2015 wordt warmste jaar ooit
25 november 2015 – Dit jaar wordt waarschijnlijk het warmste jaar ooit. Aldus meldt vandaag de World Meteorological Organization (WMO), het meteorologisch instituut van de Verenigde Naties. ‘Bad news for the planet.’
Uit het persbericht van de WMO
‘(…) The global average surface temperature in 2015 is likely to be the warmest on record and to reach the symbolic and significant milestone of 1° Celsius above the pre-industrial era. This is due to a combination of a strong El Niño and human-induced global warming, according to the World Meteorological Organization (WMO).
The years 2011-2015 have been the warmest five-year period on record, with many extreme weather events – especially heatwaves – influenced by climate change, according to a WMO five-year analysis.
“The state of the global climate in 2015 will make history as for a number of reasons,” said WMO Secretary-General Michel Jarraud. “Levels of greenhouse gases in the atmosphere reached new highs and in the Northern hemisphere spring 2015 the three-month global average concentration of CO2 crossed the 400 parts per million barrier for the first time. 2015 is likely to be the hottest year on record, with ocean surface temperatures at the highest level since measurements began. It is probable that the 1°C Celsius threshold will be crossed,” said Mr Jarraud. “This is all bad news for the planet.”
Greenhouse gas emissions, which are causing climate change, can be controlled. We have the knowledge and the tools to act. We have a choice. Future generations will not.”

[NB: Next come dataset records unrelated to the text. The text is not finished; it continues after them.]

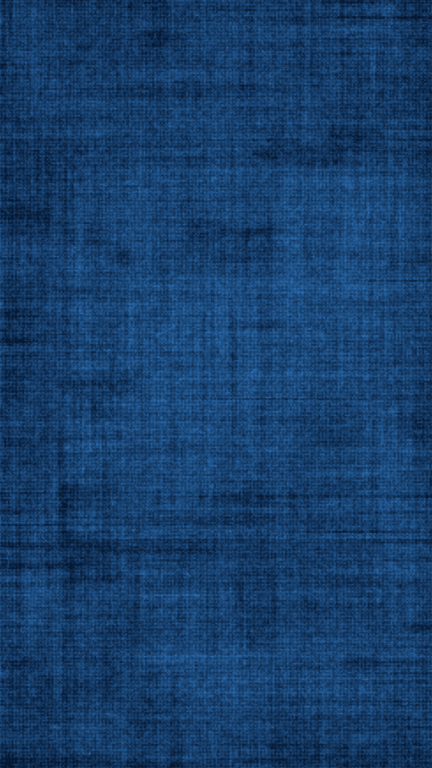
A Shadertoy shader for this texture:

```glsl
// Worn indigo book cloth: fine plain weave, streaked threads, faded panels and grain.

const vec3 DEEP_BLUE  = vec3(0.050, 0.160, 0.297);
const vec3 LIGHT_BLUE = vec3(0.120, 0.322, 0.535);
const float THREADS = 120.0; // threads across the canvas width

float hash(vec2 p) {
    vec3 q = fract(p.xyx * vec3(0.1031, 0.1030, 0.0973));
    q += dot(q, q.yzx + 33.33);
    return fract((q.x + q.y) * q.z);
}

// Smooth value noise in -1..1
float noise(vec2 p) {
    vec2 cell = floor(p), f = fract(p);
    f = f * f * (3.0 - 2.0 * f);
    float low  = mix(hash(cell), hash(cell + vec2(1, 0)), f.x);
    float high = mix(hash(cell + vec2(0, 1)), hash(cell + vec2(1, 1)), f.x);
    return 2.0 * mix(low, high, f.y) - 1.0;
}

float clouds(vec2 p, int octaves) {
    float sum = 0.0, amplitude = 0.5;
    for (int i = 0; i < octaves; i++) {
        sum += amplitude * noise(p);
        p = mat2(1.6, 1.2, -1.2, 1.6) * p + 17.3;
        amplitude *= 0.55;
    }
    return sum;
}

// Over-under weave; fades out when threads are finer than the pixels
float weave(vec2 p, float threads, float pixel) {
    vec2 wobble = 0.12 * vec2(noise(p.yx * 9.0), noise(p * 9.0 + 40.0));
    vec2 wave = cos(6.28318 * (p * threads + wobble));
    float visible = 1.0 - smoothstep(0.5, 0.9, threads * pixel);
    return visible * (0.5 * (wave.x + wave.y) + 0.25 * wave.x * wave.y);
}

// Uneven thread tones; x runs along the thread, y across it
float threadTone(vec2 p, float density, float seed) {
    float fine  = noise(vec2(p.x * 5.0 + seed, p.y * density + seed));
    float broad = noise(vec2(p.x * 2.5 - seed, p.y * density * 0.3 + seed));
    return 0.8 * fine + 0.4 * broad;
}

// Thin dark lines gathered in loose bundles
float darkStreaks(vec2 p, float density, float seed) {
    float line = smoothstep(0.25, 0.8, noise(vec2(p.x * 2.2 + seed, p.y * density)));
    float bundle = smoothstep(-0.1, 0.7, noise(vec2(p.x * 3.0, p.y * 8.0 + seed)));
    return line * bundle;
}

// Three upright panels, each fading differently along its height
float fadedPanels(vec2 p) {
    float left   = noise(vec2(3.5, p.y * 3.0));
    float middle = noise(vec2(11.5, p.y * 2.4)) * 0.5;
    float right  = noise(vec2(23.5, p.y * 3.2)) + 0.3;
    float fray = 0.004 * noise(vec2(p.y * 40.0, 5.0));
    float tone = mix(left - 0.3, middle, smoothstep(-0.006, 0.006, p.x - 0.175 + fray));
    return mix(tone, right, smoothstep(-0.004, 0.004, p.x - 0.797 + fray));
}

// Darkened border, strongest near the top and bottom
float borderShade(vec2 p, float height) {
    float side = min(p.x, 1.0 - p.x) + 0.02 * noise(p * 14.0);
    float end  = min(p.y, height - p.y) + 0.06 * noise(p * 6.0);
    return 0.5 * (1.0 - smoothstep(0.0, 0.09, side))
         + 0.6 * (1.0 - smoothstep(0.0, 0.30, end));
}

void mainImage(out vec4 fragColor, in vec2 fragCoord) {
    vec2 p = fragCoord / iResolution.x;
    float height = iResolution.y / iResolution.x;

    // Cloth structure
    float tone = 0.56;
    tone += 0.24 * weave(p, THREADS, 1.0 / iResolution.x);
    tone += 0.27 * threadTone(p, 150.0, 7.0);
    tone += 0.22 * threadTone(p.yx, 150.0, 51.0);
    tone -= 0.42 * darkStreaks(p, 110.0, 13.0);
    tone -= 0.30 * darkStreaks(p.yx, 120.0, 71.0);

    // Fading, stains and rubbed edges
    tone += 0.20 * fadedPanels(p);
    tone += 0.34 * clouds(p * 4.0 + 9.0, 5);
    tone -= 0.40 * smoothstep(0.22, 0.6, clouds(p * vec2(5.0, 9.0) + 30.0, 4));
    tone -= 0.30 * borderShade(p, height);
    tone += 0.35 * (1.0 - smoothstep(0.0, 0.008, p.x + 0.005 * noise(p * 60.0)));

    // Fine grain and pale flecks
    tone += 0.36 * noise(p * 245.0 + 3.0);
    tone += 0.16 * noise(p * 95.0 + 60.0);
    tone += 0.35 * smoothstep(0.60, 0.95, noise(p * vec2(150.0, 190.0) + 80.0));

    fragColor = vec4(mix(DEEP_BLUE, LIGHT_BLUE, clamp(tone, -0.4, 1.6)), 1.0);
}
```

“Added to that, we are witnessing a powerful El Niño event, which is still gaining in strength. This is influencing weather patterns in many parts of the world and fuelled an exceptionally warm October. The overall warming impact of this El Niño is expected to continue into 2016,” said Mr Jarraud.
WMO issued its provisional statement on the status of the climate in 2015, and an additional five-year analysis for 2011-2015, to inform negotiations at the U.N. Climate Change Conference in Paris.
A preliminary estimate based on data from January to October shows that the global average surface temperature for 2015 so far was around 0.73 °C above the 1961-1990 average of 14.0°C and approximately 1°C above the pre-industrial 1880-1899 period.
This temperature tendency indicates that 2015 will very likely be the warmest year on record. The global average sea-surface temperature, which set a record last year, is likely to equal or surpass that record in 2015. The global average temperatures over land areas only from January to October suggest that 2015 is also set to be one of the warmest years on record over land. South America is having its hottest year on record, as is Asia (similar to 2007), and Africa and Europe their second hottest. (…)
Climate Change Attribution
Scientific assessments have found that many extreme events in the 2011-15 period, especially those relating to extreme high temperatures, have had their probabilities over a particular time period substantially increased as a result of human-induced climate change – by a factor of 10 or more in some cases.
Of 79 studies published by Bulletin of the American Meteorological Society between 2011 and 2014, more than half found that anthropogenic climate change contributed to extreme events. The most consistent influence has been on extreme heat, with some studies finding that the probability of the observed event has increased by 10 times or more.
Examples include the record high seasonal and annual temperatures in the United States in 2012 and in Australia in 2013, hot summers in eastern Asia and western Europe in 2013, heatwaves in spring and autumn 2014 in Australia, record annual warmth in Europe in 2014, and the Argentine heatwave of December 2013. (…)
WMO, 25 november 2015: WMO: 2015 likely to be Warmest on Record, 2011-2015 Warmest Five Year Period
WMO, rapport: The state of the global climate in 2015